Bottom Line: Both FLASH (v3(ST)) and DTI (e3(DTI)) where compared to directly measured laminar arrays in the FLASH images.We show that ST analysis of FLASH is a useful and accurate tool in the measurement of cardiac microstructure.While both FLASH and the DTI approaches appear promising for mapping of the alignments of myocytes throughout myocardium, marked discrepancies between the cross myocyte anisotropies deduced from each method call for consideration of their respective limitations.

View Article: PubMed Central - PubMed

Affiliation: Inserm U1045 - Centre de Recherche Cardio-Thoracique, L'Institut de rythmologie et modélisation cardiaque LIRYC, Université de Bordeaux, PTIB - campus Xavier Arnozan, Avenue du Haut Leveque, 33604, Pessac, France. olivier.bernus@u-bordeaux.fr.

ABSTRACT

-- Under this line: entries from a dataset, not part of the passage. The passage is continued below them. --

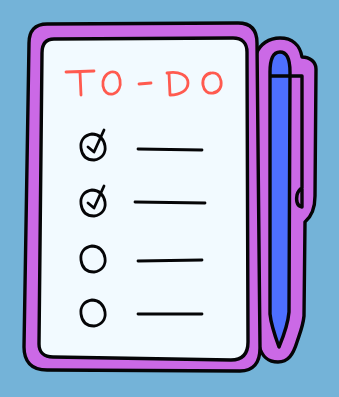
<!DOCTYPE html>
<html lang="en">
<head>
<meta charset="utf-8">
<title>To-do list</title>
<style>
:root {
  --sky: #74b3d8;
  --purple: #cb69e6;
  --paper: #f2faff;
  --ink: #050507;
  --red: #ff5a4f;
  --blue: #4d6fff;
}
html, body { margin: 0; background: var(--sky); overflow: hidden; }
svg { display: block; width: 339px; height: 397px; }
.outline { stroke: var(--ink); stroke-width: 3.4; stroke-linecap: round; stroke-linejoin: round; fill: none; }
.cover { fill: var(--purple); }
.paper { fill: var(--paper); }
.barrel { fill: var(--blue); }
.lettering { fill: none; stroke: var(--red); stroke-width: 2.8; stroke-linecap: round; stroke-linejoin: round; }
.mark { stroke-width: 2.8; }
</style>
</head>
<body>
<svg viewBox="0 0 339 397" role="img" aria-label="To-do list notepad with a blue pen">
  <defs>
    <path id="ring" d="M92 134C84 135 80 141 81 148C82 156 87 160 94 160C102 159 106 153 105 146C104 139 99 134 92 134Z"/>
    <path id="tick" d="M88 147L94 152L104 130"/>
  </defs>
  <rect width="339" height="397" fill="var(--sky)"/>

  <g id="pen">
    <path class="outline cover" d="M256 54C260 44 269 38 280 38C292 38 300 45 302 57C310 57 316 62 316 69L315 196C315 207 312 216 305 222L304 316C303 326 300 333 297 342C293 355 288 362 278 362C267 362 262 356 259 346L254 330Z"/>
    <path class="outline barrel" d="M270 72C270 59 273 52 280 52C287 52 290 60 290 72L289 312C288 324 284 335 279 347C275 336 271 325 270 314Z"/>
    <path class="outline" d="M271 76H302V207C297 206 296 201 297 195C298 191 300 189 302 188"/>
  </g>

  <g id="notepad">
    <path class="outline cover" d="M47 24L238 23C251 23 257 30 257 43L260 348C260 363 253 371 240 371L47 370C31 370 24 361 24 347L29 43C29 31 35 24 47 24Z"/>
    <path class="outline paper" d="M54 39L233 38C242 38 247 43 247 52L248 342C248 354 242 360 231 360L53 357C44 357 39 352 39 344L42 53C42 44 46 39 54 39Z"/>
  </g>

  <g id="heading" class="lettering" role="img" aria-label="TO-DO">
    <path d="M66 72L94 71M80 72L81 95"/>
    <path d="M111 72C105 74 102 80 103 86C104 92 108 95 113 94C119 92 121 86 120 80C119 74 116 71 111 72Z"/>
    <path d="M139 84L151 83"/>
    <path d="M169 73L170 95M167 73C179 71 188 75 188 83C188 90 181 95 170 95"/>
    <path d="M211 73C205 74 202 79 203 85C204 91 208 94 213 93C219 92 222 87 221 81C220 75 216 72 211 73Z"/>
  </g>

  <g id="tasks" class="outline mark">
    <use href="#ring"/>
    <use href="#tick"/>
    <path d="M138 149L202 150"/>
    <use href="#ring" y="56"/>
    <use href="#tick" y="56"/>
    <path d="M135 202L205 203"/>
    <use href="#ring" y="112"/>
    <path d="M138 261L202 260"/>
    <use href="#ring" y="166"/>
    <path d="M138 314L202 314"/>
  </g>
</svg>
</body>
</html>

Background: Cardiovascular magnetic resonance (CMR) can through the two methods 3D FLASH and diffusion tensor imaging (DTI) give complementary information on the local orientations of cardiomyocytes and their laminar arrays.

Methods: Eight explanted rat hearts were perfused with Gd-DTPA contrast agent and fixative and imaged in a 9.4T magnet by two types of acquisition: 3D fast low angle shot (FLASH) imaging, voxels 50 × 50 × 50 μm, and 3D spin echo DTI with monopolar diffusion gradients of 3.6 ms duration at 11.5 ms separation, voxels 200 × 200 × 200 μm. The sensitivity of each approach to imaging parameters was explored.

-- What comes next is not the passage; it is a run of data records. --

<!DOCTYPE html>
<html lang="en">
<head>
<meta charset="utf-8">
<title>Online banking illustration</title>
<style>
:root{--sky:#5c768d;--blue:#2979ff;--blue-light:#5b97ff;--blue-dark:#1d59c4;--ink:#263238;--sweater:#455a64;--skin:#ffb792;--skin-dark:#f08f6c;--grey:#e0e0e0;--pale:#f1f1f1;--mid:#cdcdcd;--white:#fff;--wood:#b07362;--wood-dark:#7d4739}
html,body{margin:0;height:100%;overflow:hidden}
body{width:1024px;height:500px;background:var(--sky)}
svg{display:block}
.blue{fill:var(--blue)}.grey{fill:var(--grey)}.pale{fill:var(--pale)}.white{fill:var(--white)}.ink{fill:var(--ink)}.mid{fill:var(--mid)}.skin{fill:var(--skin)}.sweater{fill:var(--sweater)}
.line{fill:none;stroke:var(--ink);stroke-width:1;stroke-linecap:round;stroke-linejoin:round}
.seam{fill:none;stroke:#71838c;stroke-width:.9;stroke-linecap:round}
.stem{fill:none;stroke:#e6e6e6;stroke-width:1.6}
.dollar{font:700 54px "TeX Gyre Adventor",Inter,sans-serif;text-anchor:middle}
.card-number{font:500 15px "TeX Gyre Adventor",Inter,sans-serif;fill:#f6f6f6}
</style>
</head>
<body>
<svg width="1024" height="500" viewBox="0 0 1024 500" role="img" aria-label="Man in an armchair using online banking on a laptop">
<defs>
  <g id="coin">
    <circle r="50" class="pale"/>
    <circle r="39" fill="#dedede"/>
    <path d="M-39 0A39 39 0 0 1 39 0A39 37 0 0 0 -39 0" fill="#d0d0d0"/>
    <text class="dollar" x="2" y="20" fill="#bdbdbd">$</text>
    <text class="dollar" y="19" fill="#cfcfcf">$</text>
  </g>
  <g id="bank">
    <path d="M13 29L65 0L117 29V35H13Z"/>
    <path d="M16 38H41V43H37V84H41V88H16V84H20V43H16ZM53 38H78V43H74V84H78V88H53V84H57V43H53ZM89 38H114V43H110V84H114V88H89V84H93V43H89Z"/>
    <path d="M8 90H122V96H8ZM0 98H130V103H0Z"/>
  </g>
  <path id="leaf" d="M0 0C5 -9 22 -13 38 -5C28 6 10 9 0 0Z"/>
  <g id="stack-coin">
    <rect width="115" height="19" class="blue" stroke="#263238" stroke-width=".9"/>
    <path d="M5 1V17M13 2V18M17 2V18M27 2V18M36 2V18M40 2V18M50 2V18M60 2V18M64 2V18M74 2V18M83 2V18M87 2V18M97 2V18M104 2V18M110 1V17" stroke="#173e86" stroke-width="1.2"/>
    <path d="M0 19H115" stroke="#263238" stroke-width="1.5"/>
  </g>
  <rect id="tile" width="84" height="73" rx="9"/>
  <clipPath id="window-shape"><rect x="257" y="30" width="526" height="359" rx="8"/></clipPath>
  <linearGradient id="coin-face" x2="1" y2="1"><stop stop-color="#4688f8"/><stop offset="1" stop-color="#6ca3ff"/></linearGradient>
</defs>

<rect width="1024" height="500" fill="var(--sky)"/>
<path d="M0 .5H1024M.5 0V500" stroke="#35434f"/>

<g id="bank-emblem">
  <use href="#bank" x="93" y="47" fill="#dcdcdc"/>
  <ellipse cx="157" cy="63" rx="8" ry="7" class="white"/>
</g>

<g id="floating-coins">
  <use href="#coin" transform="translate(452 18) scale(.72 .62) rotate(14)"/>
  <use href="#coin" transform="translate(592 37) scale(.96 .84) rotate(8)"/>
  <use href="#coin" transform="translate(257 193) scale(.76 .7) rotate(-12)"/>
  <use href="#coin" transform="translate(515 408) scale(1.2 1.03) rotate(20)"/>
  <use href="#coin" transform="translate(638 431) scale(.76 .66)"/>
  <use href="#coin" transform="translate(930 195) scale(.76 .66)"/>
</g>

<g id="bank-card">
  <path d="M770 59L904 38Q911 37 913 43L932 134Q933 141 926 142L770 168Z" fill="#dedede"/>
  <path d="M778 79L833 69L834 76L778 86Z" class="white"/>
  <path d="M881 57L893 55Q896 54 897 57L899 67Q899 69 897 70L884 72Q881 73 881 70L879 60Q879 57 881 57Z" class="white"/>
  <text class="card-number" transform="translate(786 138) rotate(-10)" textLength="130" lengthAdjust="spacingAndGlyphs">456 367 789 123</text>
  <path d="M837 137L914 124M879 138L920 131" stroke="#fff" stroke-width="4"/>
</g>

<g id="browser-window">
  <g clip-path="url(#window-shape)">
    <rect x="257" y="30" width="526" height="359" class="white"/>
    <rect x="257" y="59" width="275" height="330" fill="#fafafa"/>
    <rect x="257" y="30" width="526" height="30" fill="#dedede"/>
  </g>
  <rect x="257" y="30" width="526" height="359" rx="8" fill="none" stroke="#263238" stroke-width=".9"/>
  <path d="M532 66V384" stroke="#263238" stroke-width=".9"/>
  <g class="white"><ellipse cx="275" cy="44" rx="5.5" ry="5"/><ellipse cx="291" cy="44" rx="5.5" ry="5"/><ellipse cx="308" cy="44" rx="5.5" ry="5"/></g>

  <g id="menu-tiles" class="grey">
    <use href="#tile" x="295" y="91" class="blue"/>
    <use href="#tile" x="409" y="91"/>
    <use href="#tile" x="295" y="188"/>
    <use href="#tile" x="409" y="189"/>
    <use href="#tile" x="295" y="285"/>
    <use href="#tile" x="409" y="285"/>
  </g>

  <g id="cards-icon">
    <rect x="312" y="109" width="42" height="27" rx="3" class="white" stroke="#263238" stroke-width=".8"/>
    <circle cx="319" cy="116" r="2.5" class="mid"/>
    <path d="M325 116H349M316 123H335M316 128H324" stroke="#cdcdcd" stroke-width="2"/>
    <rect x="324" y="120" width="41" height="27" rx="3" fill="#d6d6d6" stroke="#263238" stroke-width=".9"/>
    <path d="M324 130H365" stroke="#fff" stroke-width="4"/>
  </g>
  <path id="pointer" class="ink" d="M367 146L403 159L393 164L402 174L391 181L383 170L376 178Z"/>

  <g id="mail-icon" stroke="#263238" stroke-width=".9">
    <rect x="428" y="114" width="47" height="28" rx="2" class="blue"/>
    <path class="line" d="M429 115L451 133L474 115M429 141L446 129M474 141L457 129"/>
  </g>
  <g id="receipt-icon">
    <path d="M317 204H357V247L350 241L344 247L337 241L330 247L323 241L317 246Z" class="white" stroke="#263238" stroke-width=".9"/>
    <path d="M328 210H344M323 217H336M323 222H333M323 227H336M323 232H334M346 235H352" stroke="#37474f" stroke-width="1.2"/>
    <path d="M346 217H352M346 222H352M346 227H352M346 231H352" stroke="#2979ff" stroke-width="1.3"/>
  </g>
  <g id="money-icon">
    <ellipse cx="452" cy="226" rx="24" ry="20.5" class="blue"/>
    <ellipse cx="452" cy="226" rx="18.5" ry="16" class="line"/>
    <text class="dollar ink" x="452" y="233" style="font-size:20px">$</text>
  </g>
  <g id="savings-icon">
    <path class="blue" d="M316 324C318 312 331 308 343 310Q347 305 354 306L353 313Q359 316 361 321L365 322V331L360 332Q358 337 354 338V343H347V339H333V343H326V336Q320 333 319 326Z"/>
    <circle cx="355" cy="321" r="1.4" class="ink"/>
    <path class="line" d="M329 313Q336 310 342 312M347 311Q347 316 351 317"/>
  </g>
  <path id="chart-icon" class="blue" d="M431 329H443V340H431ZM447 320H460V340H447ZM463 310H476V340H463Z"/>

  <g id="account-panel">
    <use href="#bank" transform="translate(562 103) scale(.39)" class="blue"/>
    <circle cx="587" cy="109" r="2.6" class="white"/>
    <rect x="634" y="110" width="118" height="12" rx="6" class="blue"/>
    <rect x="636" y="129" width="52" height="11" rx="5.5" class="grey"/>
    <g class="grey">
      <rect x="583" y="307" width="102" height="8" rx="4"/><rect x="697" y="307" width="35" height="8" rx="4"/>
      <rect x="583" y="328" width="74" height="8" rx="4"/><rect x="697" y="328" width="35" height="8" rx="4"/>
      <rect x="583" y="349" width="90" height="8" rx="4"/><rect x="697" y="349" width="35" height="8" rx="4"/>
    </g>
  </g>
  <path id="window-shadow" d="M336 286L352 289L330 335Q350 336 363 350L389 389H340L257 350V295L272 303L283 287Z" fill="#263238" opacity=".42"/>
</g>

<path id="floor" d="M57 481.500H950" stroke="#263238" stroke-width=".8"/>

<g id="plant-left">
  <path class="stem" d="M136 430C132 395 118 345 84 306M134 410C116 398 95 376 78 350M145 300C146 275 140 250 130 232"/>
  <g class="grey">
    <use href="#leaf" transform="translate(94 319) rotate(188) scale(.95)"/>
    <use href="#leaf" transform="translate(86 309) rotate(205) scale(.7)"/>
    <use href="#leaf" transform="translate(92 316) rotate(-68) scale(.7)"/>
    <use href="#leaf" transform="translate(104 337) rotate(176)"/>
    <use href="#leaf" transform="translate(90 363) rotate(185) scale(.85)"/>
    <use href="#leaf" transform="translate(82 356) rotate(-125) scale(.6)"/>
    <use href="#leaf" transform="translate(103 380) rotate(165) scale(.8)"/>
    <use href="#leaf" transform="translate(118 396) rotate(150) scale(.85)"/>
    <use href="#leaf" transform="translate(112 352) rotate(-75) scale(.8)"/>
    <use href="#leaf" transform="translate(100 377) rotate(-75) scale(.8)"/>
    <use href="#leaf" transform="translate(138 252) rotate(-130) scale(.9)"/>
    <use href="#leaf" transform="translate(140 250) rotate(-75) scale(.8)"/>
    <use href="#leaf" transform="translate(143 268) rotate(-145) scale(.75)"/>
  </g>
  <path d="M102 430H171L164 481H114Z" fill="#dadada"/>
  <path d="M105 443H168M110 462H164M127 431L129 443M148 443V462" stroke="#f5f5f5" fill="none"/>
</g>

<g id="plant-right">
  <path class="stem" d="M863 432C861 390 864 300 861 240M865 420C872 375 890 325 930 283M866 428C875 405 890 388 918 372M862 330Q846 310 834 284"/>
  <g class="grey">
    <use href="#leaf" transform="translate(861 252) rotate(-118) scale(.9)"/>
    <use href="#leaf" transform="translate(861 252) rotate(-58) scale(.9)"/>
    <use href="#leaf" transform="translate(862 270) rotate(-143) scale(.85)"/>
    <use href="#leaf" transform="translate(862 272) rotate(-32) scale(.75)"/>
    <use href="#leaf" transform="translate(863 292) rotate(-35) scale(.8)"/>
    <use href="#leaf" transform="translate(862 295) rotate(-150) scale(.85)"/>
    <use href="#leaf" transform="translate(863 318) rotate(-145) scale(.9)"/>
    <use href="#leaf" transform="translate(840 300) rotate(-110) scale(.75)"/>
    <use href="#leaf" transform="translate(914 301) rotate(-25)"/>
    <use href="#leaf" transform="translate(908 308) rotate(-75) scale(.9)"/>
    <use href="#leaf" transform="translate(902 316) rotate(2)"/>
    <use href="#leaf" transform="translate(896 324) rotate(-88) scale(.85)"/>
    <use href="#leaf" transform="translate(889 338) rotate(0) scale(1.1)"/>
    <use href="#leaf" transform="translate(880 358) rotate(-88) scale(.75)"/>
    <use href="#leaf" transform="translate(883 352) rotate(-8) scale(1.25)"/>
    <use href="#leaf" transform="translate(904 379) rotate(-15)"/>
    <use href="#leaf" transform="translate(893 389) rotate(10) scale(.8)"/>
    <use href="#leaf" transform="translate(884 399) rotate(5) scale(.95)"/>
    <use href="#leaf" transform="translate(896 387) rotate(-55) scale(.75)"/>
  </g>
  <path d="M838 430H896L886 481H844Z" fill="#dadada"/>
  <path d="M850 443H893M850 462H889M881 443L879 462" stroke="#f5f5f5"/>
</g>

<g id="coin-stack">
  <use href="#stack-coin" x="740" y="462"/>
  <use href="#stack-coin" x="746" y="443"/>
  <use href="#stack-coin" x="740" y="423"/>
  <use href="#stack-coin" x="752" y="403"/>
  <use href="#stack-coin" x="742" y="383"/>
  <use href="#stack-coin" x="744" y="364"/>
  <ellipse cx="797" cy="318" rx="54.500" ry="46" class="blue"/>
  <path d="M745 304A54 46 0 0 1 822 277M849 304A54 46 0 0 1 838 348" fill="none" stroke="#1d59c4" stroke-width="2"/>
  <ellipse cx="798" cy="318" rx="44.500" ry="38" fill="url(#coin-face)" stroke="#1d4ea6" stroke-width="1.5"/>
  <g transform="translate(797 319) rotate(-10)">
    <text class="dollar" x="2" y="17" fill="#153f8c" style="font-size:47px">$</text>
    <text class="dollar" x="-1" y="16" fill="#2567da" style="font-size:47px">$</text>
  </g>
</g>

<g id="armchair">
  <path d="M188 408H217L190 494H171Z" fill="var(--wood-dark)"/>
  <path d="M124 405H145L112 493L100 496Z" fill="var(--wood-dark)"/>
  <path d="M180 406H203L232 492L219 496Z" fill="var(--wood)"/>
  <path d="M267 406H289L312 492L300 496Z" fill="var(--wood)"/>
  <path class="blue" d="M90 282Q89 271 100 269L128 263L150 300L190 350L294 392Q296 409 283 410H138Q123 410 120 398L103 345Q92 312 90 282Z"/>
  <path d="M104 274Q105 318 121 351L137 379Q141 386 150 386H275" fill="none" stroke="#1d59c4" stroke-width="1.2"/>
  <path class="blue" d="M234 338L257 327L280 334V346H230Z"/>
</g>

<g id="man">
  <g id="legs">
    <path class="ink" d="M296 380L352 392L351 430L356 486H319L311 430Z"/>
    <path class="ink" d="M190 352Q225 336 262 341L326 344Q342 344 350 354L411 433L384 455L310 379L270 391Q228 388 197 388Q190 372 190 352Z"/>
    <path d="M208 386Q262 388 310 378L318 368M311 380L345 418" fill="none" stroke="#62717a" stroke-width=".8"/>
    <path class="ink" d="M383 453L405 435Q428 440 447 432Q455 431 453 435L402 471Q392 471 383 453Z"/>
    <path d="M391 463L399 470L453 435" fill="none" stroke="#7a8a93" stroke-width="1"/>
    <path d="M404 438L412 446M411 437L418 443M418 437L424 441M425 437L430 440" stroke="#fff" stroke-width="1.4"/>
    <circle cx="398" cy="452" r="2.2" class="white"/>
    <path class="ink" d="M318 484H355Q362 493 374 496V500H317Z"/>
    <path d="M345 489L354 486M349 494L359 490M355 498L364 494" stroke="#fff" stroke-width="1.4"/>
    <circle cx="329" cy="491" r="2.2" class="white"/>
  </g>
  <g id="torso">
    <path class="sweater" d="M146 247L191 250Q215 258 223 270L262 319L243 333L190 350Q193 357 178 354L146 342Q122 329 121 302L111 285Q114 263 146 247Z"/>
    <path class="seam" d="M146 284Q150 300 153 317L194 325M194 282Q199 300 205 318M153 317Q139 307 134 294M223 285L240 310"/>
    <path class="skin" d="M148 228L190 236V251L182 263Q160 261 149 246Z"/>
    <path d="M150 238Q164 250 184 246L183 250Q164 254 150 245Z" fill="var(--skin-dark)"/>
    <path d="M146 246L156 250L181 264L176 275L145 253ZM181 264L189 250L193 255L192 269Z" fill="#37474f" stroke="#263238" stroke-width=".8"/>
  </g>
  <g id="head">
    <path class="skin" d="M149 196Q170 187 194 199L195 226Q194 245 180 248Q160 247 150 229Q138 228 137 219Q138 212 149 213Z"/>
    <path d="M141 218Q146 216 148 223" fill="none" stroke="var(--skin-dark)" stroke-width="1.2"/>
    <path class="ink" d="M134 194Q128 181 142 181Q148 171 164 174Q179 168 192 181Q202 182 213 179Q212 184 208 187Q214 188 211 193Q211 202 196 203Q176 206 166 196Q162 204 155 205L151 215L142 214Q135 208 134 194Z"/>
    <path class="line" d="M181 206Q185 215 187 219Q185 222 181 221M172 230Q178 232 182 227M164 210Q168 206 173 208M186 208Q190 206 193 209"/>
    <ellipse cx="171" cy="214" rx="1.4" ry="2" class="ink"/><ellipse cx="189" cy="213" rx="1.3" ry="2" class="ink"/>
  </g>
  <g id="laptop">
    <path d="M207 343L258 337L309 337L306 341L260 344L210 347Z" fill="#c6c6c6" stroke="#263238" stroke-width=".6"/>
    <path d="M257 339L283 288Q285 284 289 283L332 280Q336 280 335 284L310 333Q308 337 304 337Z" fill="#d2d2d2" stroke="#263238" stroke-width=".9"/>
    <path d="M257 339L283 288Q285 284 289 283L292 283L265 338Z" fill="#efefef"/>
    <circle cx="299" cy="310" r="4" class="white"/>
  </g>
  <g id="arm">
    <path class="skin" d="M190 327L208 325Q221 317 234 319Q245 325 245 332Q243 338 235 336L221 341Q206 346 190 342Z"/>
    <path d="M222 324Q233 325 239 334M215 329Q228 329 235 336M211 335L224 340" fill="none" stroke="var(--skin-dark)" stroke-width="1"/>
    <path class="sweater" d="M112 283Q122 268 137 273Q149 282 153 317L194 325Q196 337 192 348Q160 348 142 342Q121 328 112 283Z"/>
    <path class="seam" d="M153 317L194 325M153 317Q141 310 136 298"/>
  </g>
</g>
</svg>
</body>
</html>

Results: The FLASH data showed laminar alignments of voxels with high signal, in keeping with the presumed predominance of contrast in the interstices between sheetlets. It was analysed, using structure-tensor (ST) analysis, to determine the most (v1(ST)), intermediate (v2(ST)) and least (v3(ST)) extended orthogonal directions of signal continuity. The DTI data was analysed to determine the most (e1(DTI)), intermediate (e2(DTI)) and least (e3(DTI)) orthogonal eigenvectors of extent of diffusion. The correspondence between the FLASH and DTI methods was measured and appraised. The most extended direction of FLASH signal (v1(ST)) agreed well with that of diffusion (e1(DTI)) throughout the left ventricle (representative discrepancy in the septum of 13.3 ± 6.7°: median ± absolute deviation) and both were in keeping with the expected local orientations of the long-axis of cardiomyocytes. However, the orientation of the least directions of FLASH signal continuity (v3(ST)) and diffusion (e3(ST)) showed greater discrepancies of up to 27.9 ± 17.4°. Both FLASH (v3(ST)) and DTI (e3(DTI)) where compared to directly measured laminar arrays in the FLASH images. For FLASH the discrepancy between the structure-tensor calculated v3(ST) and the directly measured FLASH laminar array normal was of 9 ± 7° for the lateral wall and 7 ± 9° for the septum (median ± inter quartile range), and for DTI the discrepancy between the calculated v3(DTI) and the directly measured FLASH laminar array normal was 22 ± 14° and 61 ± 53.4°. DTI was relatively insensitive to the number of diffusion directions and to time up to 72 hours post fixation, but was moderately affected by b-value (which was scaled by modifying diffusion gradient pulse strength with fixed gradient pulse separation). Optimal DTI parameters were b = 1000 mm/s(2) and 12 diffusion directions. FLASH acquisitions were relatively insensitive to the image processing parameters explored.

Conclusions: We show that ST analysis of FLASH is a useful and accurate tool in the measurement of cardiac microstructure. While both FLASH and the DTI approaches appear promising for mapping of the alignments of myocytes throughout myocardium, marked discrepancies between the cross myocyte anisotropies deduced from each method call for consideration of their respective limitations.

No MeSH data available.


Related in: MedlinePlus